__THE PROBLEM__
Each of the entries beneath this task should be written out exactly.

**** SOURCE MATERIAL

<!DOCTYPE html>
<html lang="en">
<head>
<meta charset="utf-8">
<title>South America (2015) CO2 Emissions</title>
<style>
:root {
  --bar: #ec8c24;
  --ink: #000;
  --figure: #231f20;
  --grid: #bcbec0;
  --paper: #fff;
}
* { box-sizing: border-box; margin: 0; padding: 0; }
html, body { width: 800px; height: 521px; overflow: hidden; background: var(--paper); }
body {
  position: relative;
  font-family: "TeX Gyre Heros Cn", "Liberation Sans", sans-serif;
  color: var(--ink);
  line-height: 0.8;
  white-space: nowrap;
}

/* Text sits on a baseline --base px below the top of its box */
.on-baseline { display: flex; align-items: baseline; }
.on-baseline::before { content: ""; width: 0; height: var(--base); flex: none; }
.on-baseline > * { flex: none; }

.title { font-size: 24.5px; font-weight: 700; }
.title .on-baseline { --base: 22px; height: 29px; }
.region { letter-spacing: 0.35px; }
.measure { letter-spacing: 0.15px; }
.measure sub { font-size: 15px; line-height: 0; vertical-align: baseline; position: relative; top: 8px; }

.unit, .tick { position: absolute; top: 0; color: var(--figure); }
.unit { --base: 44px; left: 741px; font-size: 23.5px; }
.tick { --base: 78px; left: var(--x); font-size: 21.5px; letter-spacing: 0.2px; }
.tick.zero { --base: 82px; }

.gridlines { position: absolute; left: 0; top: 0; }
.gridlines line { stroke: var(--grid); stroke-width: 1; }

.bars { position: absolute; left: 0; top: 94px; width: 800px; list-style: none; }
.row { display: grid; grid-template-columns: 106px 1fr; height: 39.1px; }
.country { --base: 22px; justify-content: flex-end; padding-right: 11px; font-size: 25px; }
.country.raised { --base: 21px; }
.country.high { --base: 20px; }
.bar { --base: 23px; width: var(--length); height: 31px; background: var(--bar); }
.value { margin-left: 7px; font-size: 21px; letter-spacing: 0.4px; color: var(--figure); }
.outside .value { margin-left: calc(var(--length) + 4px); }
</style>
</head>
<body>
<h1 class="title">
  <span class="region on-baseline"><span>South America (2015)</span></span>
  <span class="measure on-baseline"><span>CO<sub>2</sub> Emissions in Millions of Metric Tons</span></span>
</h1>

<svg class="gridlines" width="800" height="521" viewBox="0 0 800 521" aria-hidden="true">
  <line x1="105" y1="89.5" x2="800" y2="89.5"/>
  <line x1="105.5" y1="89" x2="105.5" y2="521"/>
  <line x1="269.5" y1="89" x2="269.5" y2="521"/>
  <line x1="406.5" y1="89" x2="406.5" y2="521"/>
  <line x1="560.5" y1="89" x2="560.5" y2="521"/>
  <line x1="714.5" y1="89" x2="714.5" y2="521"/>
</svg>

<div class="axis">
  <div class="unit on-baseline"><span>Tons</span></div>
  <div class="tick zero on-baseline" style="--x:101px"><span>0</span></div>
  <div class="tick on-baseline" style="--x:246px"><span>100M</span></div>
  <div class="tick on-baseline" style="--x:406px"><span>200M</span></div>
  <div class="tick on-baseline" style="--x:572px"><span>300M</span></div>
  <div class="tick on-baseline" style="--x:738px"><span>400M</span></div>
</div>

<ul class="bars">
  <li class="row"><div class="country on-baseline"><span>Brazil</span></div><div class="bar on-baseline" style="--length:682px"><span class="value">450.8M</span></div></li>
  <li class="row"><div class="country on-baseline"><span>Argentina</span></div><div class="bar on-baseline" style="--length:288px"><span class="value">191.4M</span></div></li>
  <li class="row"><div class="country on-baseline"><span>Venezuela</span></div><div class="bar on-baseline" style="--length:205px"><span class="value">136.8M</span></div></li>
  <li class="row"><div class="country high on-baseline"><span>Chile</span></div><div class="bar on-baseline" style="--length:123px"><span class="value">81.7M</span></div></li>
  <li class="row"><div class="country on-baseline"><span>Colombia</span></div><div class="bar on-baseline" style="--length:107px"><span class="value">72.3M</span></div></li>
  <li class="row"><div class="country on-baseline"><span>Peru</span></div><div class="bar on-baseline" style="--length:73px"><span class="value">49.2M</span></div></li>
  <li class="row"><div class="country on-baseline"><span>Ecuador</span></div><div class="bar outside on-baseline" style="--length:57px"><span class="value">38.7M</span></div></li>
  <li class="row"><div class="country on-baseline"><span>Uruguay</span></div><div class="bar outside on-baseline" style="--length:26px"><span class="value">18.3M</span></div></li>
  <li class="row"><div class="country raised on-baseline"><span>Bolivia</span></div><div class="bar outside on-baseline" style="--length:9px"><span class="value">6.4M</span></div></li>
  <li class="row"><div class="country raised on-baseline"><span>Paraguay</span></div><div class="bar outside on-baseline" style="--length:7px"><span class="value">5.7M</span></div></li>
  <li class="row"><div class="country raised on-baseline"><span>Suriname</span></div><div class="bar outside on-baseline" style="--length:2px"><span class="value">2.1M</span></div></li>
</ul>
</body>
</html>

********

__ANSWER SECTION__
<!DOCTYPE html>
<html lang="en">
<head>
<meta charset="utf-8">
<title>South America (2015) CO2 Emissions</title>
<style>
:root {
  --bar: #ec8c24;
  --ink: #000;
  --figure: #231f20;
  --grid: #bcbec0;
  --paper: #fff;
}
* { box-sizing: border-box; margin: 0; padding: 0; }
html, body { width: 800px; height: 521px; overflow: hidden; background: var(--paper); }
body {
  position: relative;
  font-family: "TeX Gyre Heros Cn", "Liberation Sans", sans-serif;
  color: var(--ink);
  line-height: 0.8;
  white-space: nowrap;
}

/* Text sits on a baseline --base px below the top of its box */
.on-baseline { display: flex; align-items: baseline; }
.on-baseline::before { content: ""; width: 0; height: var(--base); flex: none; }
.on-baseline > * { flex: none; }

.title { font-size: 24.5px; font-weight: 700; }
.title .on-baseline { --base: 22px; height: 29px; }
.region { letter-spacing: 0.35px; }
.measure { letter-spacing: 0.15px; }
.measure sub { font-size: 15px; line-height: 0; vertical-align: baseline; position: relative; top: 8px; }

.unit, .tick { position: absolute; top: 0; color: var(--figure); }
.unit { --base: 44px; left: 741px; font-size: 23.5px; }
.tick { --base: 78px; left: var(--x); font-size: 21.5px; letter-spacing: 0.2px; }
.tick.zero { --base: 82px; }

.gridlines { position: absolute; left: 0; top: 0; }
.gridlines line { stroke: var(--grid); stroke-width: 1; }

.bars { position: absolute; left: 0; top: 94px; width: 800px; list-style: none; }
.row { display: grid; grid-template-columns: 106px 1fr; height: 39.1px; }
.country { --base: 22px; justify-content: flex-end; padding-right: 11px; font-size: 25px; }
.country.raised { --base: 21px; }
.country.high { --base: 20px; }
.bar { --base: 23px; width: var(--length); height: 31px; background: var(--bar); }
.value { margin-left: 7px; font-size: 21px; letter-spacing: 0.4px; color: var(--figure); }
.outside .value { margin-left: calc(var(--length) + 4px); }
</style>
</head>
<body>
<h1 class="title">
  <span class="region on-baseline"><span>South America (2015)</span></span>
  <span class="measure on-baseline"><span>CO<sub>2</sub> Emissions in Millions of Metric Tons</span></span>
</h1>

<svg class="gridlines" width="800" height="521" viewBox="0 0 800 521" aria-hidden="true">
  <line x1="105" y1="89.5" x2="800" y2="89.5"/>
  <line x1="105.5" y1="89" x2="105.5" y2="521"/>
  <line x1="269.5" y1="89" x2="269.5" y2="521"/>
  <line x1="406.5" y1="89" x2="406.5" y2="521"/>
  <line x1="560.5" y1="89" x2="560.5" y2="521"/>
  <line x1="714.5" y1="89" x2="714.5" y2="521"/>
</svg>

<div class="axis">
  <div class="unit on-baseline"><span>Tons</span></div>
  <div class="tick zero on-baseline" style="--x:101px"><span>0</span></div>
  <div class="tick on-baseline" style="--x:246px"><span>100M</span></div>
  <div class="tick on-baseline" style="--x:406px"><span>200M</span></div>
  <div class="tick on-baseline" style="--x:572px"><span>300M</span></div>
  <div class="tick on-baseline" style="--x:738px"><span>400M</span></div>
</div>

<ul class="bars">
  <li class="row"><div class="country on-baseline"><span>Brazil</span></div><div class="bar on-baseline" style="--length:682px"><span class="value">450.8M</span></div></li>
  <li class="row"><div class="country on-baseline"><span>Argentina</span></div><div class="bar on-baseline" style="--length:288px"><span class="value">191.4M</span></div></li>
  <li class="row"><div class="country on-baseline"><span>Venezuela</span></div><div class="bar on-baseline" style="--length:205px"><span class="value">136.8M</span></div></li>
  <li class="row"><div class="country high on-baseline"><span>Chile</span></div><div class="bar on-baseline" style="--length:123px"><span class="value">81.7M</span></div></li>
  <li class="row"><div class="country on-baseline"><span>Colombia</span></div><div class="bar on-baseline" style="--length:107px"><span class="value">72.3M</span></div></li>
  <li class="row"><div class="country on-baseline"><span>Peru</span></div><div class="bar on-baseline" style="--length:73px"><span class="value">49.2M</span></div></li>
  <li class="row"><div class="country on-baseline"><span>Ecuador</span></div><div class="bar outside on-baseline" style="--length:57px"><span class="value">38.7M</span></div></li>
  <li class="row"><div class="country on-baseline"><span>Uruguay</span></div><div class="bar outside on-baseline" style="--length:26px"><span class="value">18.3M</span></div></li>
  <li class="row"><div class="country raised on-baseline"><span>Bolivia</span></div><div class="bar outside on-baseline" style="--length:9px"><span class="value">6.4M</span></div></li>
  <li class="row"><div class="country raised on-baseline"><span>Paraguay</span></div><div class="bar outside on-baseline" style="--length:7px"><span class="value">5.7M</span></div></li>
  <li class="row"><div class="country raised on-baseline"><span>Suriname</span></div><div class="bar outside on-baseline" style="--length:2px"><span class="value">2.1M</span></div></li>
</ul>
</body>
</html>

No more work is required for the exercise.